I like to report Derry success although this was to be the last points that Derry would get in this match. As the game continued, Bangor started to get opportunities. With Calum O’Hagan and David Lapsley missing tackles, it provided Bangor the forward momentum that they did not deserve. A massive hit by Stephen Corr was seen as a no arm tackle and the referee played advantage. From this passage of play, Bangor moved the ball wide to exploit the Derry wing and through simple passing, allowed full Back Phil Broderick in for Bangor’s first try. This, coupled with the loss of David Ferguson to injury and Jamie Hamilton needing treatment, the strength of the bench would be tested.

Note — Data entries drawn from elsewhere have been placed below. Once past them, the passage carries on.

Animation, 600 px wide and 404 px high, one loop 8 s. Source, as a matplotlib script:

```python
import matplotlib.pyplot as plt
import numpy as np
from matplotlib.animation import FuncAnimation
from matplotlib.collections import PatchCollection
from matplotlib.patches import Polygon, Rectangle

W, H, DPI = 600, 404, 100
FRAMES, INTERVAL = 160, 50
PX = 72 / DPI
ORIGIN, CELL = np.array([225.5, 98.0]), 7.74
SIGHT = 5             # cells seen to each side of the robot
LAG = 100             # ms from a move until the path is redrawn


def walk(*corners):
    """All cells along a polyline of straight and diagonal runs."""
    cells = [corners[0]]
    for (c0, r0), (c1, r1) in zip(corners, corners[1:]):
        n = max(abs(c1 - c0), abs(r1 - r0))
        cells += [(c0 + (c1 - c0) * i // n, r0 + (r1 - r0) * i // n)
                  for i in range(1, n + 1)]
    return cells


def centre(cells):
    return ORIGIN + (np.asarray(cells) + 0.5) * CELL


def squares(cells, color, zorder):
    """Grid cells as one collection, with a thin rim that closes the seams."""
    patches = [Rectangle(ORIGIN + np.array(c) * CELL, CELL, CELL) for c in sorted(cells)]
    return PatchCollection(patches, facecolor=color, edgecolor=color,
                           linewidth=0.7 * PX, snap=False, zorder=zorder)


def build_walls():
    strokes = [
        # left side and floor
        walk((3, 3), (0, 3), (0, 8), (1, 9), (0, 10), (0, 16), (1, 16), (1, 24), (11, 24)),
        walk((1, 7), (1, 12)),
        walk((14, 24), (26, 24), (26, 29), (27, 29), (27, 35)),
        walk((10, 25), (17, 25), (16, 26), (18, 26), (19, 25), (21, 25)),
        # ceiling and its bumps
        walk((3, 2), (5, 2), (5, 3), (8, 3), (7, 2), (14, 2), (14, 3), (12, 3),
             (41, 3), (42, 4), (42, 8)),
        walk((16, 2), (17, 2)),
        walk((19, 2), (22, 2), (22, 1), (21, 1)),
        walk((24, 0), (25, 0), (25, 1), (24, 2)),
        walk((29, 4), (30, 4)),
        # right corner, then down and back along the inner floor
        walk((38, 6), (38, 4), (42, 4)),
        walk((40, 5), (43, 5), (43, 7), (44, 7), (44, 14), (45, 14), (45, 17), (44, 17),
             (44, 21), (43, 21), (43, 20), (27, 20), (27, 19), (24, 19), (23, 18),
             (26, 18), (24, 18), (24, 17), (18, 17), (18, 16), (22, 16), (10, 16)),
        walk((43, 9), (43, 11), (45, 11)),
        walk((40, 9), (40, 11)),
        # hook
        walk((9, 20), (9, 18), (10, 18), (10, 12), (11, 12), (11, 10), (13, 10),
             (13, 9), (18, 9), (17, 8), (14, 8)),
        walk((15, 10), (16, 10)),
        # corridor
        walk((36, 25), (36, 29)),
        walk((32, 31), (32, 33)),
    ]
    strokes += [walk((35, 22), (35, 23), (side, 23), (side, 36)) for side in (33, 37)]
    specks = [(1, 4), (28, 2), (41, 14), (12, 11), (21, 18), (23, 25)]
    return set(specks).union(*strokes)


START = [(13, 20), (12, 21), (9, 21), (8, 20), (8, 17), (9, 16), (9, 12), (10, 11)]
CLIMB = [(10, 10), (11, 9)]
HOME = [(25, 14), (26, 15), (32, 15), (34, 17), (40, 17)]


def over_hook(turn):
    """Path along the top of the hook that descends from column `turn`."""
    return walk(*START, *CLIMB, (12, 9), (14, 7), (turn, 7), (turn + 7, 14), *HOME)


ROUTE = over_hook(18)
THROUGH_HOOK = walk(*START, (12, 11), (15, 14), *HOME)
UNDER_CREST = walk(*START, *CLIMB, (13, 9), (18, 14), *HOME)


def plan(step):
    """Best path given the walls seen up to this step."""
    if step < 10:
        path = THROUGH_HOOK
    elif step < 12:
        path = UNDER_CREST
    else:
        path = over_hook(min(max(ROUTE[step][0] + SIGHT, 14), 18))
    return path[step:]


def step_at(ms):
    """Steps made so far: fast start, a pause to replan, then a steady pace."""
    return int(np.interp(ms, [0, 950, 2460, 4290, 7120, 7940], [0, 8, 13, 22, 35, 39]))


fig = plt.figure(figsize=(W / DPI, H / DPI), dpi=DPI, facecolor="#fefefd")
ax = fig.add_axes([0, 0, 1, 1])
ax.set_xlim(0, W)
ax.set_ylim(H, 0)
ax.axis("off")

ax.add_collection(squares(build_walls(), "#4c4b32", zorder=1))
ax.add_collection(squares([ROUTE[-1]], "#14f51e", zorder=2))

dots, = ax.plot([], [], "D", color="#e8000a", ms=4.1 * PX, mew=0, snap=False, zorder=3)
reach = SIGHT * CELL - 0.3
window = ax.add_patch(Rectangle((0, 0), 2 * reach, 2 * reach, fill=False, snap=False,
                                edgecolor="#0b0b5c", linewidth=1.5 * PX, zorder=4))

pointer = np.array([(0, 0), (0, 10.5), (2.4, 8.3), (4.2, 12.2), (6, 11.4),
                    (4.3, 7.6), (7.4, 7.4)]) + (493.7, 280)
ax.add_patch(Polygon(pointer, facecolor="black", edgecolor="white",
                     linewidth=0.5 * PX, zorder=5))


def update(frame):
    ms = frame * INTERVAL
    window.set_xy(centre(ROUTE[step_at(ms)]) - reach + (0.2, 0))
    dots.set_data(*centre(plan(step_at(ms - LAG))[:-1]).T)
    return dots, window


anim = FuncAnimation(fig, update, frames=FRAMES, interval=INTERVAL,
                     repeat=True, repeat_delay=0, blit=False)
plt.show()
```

The first half finished 5-10 and with Bangor growing into the game and with the wind in their back, it was always going to be a tough second half. The second half began with infringements galore, knock-on’s and forward passes all disrupting the flow the game. However, the turning point in the game came when Derry had a scum under their own posts five metres out. Derry put in and Bangor just blew the scrum apart, turning over the ball and driving for the line, collapsing the scrum. The referee had no hesitation in awarding a penalty try, which now is an automatic seven points as there is no conversion. Derry having led for so long now found themselves behind at 12-10. With plenty of time left, Derry did not need to panic but when momentum turns, it’s hard to stop it. Bangor with their tails up came at Derry strong and hard. The self-belief in Bangor was evident and the confidence gained from such a turnover showed as they were comfortably the better team in the last twenty minutes.
Derry on the back foot made some poor decisions and appeared to lose their composure and self-belief. First came Dessie Fusco to finish in the corner, a penalty from Nathan Graham, and to add insult to injury, centre Nathan Graham also cut through the desperate Derry defence to run in under the posts to leave a simple conversion ending the game 27-10.

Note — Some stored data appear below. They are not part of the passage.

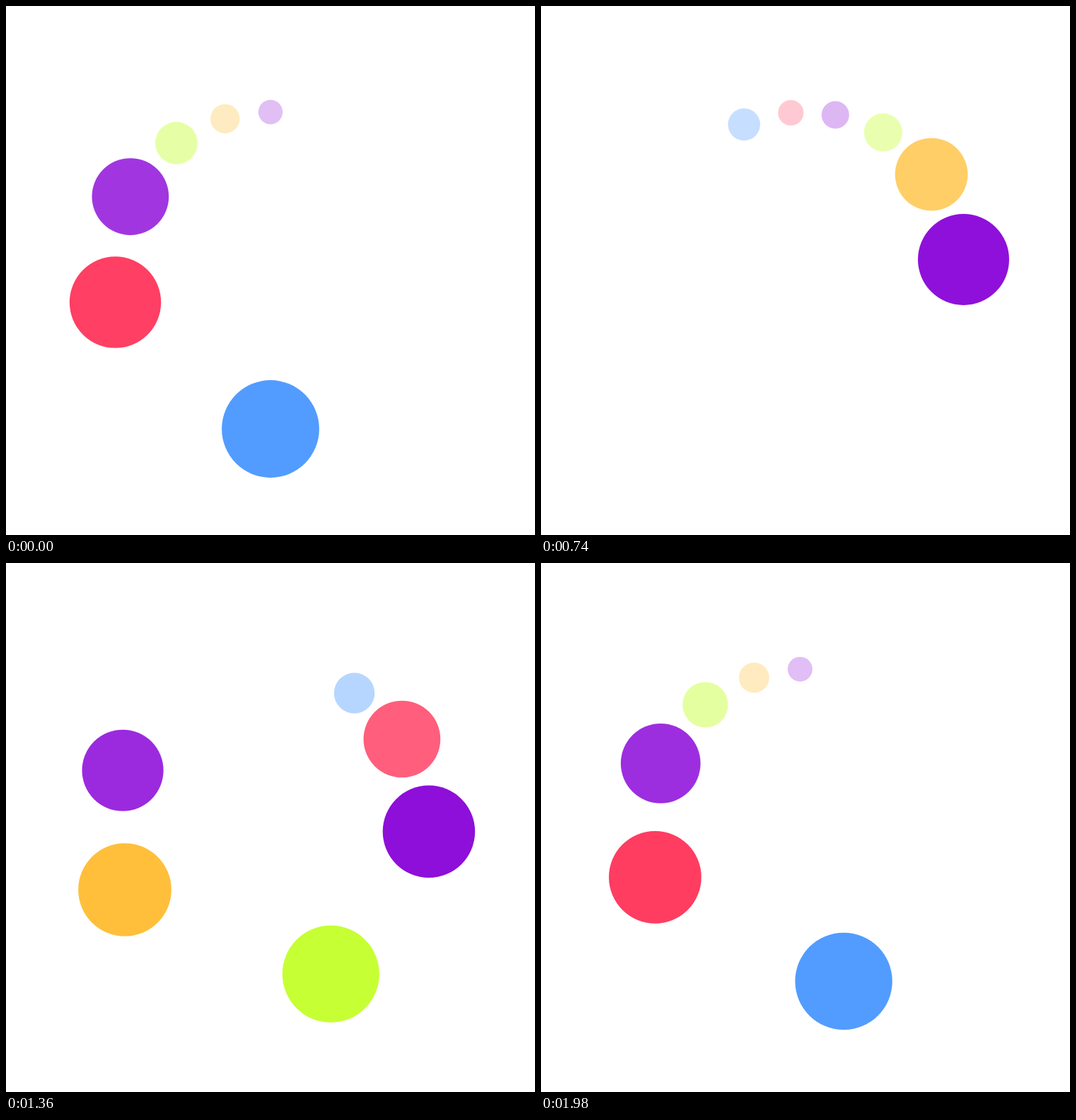
An HTML page with a canvas for the animation above (2000 ms loop, 748 by 748 pixels).

```html
<!DOCTYPE html>
<html lang="en">
<head>
<meta charset="utf-8">
<title>Orbiting dots</title>
<style>
  html, body { margin: 0; width: 100%; height: 100%; overflow: hidden; background: #fff; }
  canvas { display: block; }
</style>
</head>
<body>
<canvas id="stage" width="748" height="748"></canvas>
<script>
const ctx = document.getElementById('stage').getContext('2d');
const LOOP = 2000, CENTER = 374, ORBIT = 224;
const BIG = 68.9, SMALL = 17.2, FAINT = 0.25;
const COLORS = ['#529cff', '#ff3359', '#8800d8', '#c6ff33', '#ffbd33', '#8800d8'];

// Cubic Bezier easing, solved by bisection
function bezier(x1, y1, x2, y2) {
  const at = (a, b, s) => 3 * (1 - s) * (1 - s) * s * a + 3 * (1 - s) * s * s * b + s * s * s;
  return x => {
    let lo = 0, hi = 1;
    for (let i = 0; i < 24; i++) {
      const mid = (lo + hi) / 2;
      if (at(x1, x2, mid) < x) lo = mid; else hi = mid;
    }
    return at(y1, y2, (lo + hi) / 2);
  };
}

const turn = bezier(0.152, 0.5, 0.388, 0.734);
const shrink = bezier(0.72, 0.2, 0.27, 0.84);
const grow = bezier(0.72, 0.18, 0.25, 0.9);

// Each dot rises from the bottom to the top, then falls on the mirrored path
function drawDot(color, phase) {
  const rising = phase < 0.5;
  const angle = Math.PI * turn(rising ? phase * 2 : 2 - phase * 2);
  const side = rising ? -1 : 1;
  const size = rising ? 1 - shrink(phase * 2) : grow(phase * 2 - 1);
  ctx.globalAlpha = FAINT + (1 - FAINT) * size;
  ctx.fillStyle = color;
  ctx.beginPath();
  ctx.arc(CENTER + side * ORBIT * Math.sin(angle), CENTER + ORBIT * Math.cos(angle),
    SMALL + (BIG - SMALL) * size, 0, 2 * Math.PI);
  ctx.fill();
}

function draw(now) {
  // 50 pictures per second, each posed on a 120 Hz clock
  const shown = Math.floor(now % LOOP / 20) * 20;
  const time = Math.floor(shown * 0.12 + 1e-6) / 0.12;
  ctx.clearRect(0, 0, 748, 748);
  COLORS.forEach((color, i) => drawDot(color, (time + i * 200) % LOOP / LOOP));
}

const start = performance.now();
function tick() {
  draw(performance.now() - start);
  requestAnimationFrame(tick);
}
tick();
</script>
</body>
</html>
```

The second half collapse by Derry needs addressing, the lapses in concentration have proven to be an Achilles heel. At this level you cannot switch off, you cannot lose your shape or you will be on the receiving end of a beating. It was very disappointing to watch as a supporter although there is enough quality and individual talent to compete at this level. I have yet to see this Derry side give up or lie down. It’s the fine margins that make or break games and Derry will fight to the bitter end and that is commendable. Disappointing as it is, this young side must learn how to manage a game over eighty minutes.
Four games played with two home wins and two away losses, Derry remain sixth in the league of ten teams with nine points, Midleton lead the way with a maximum twenty points. Omagh, who were defeated by Midleton on Saturday, will be keen to put distance between themselves and Derry when they meet this Saturday at the Craig Thompson Stadium, Judges Road, kick-off 2.30pm. I encourage all local rugby fans to get out to support these teams as it promises to be an tense and enthralling encounter as the battle for places in All Ireland Rugby gets local.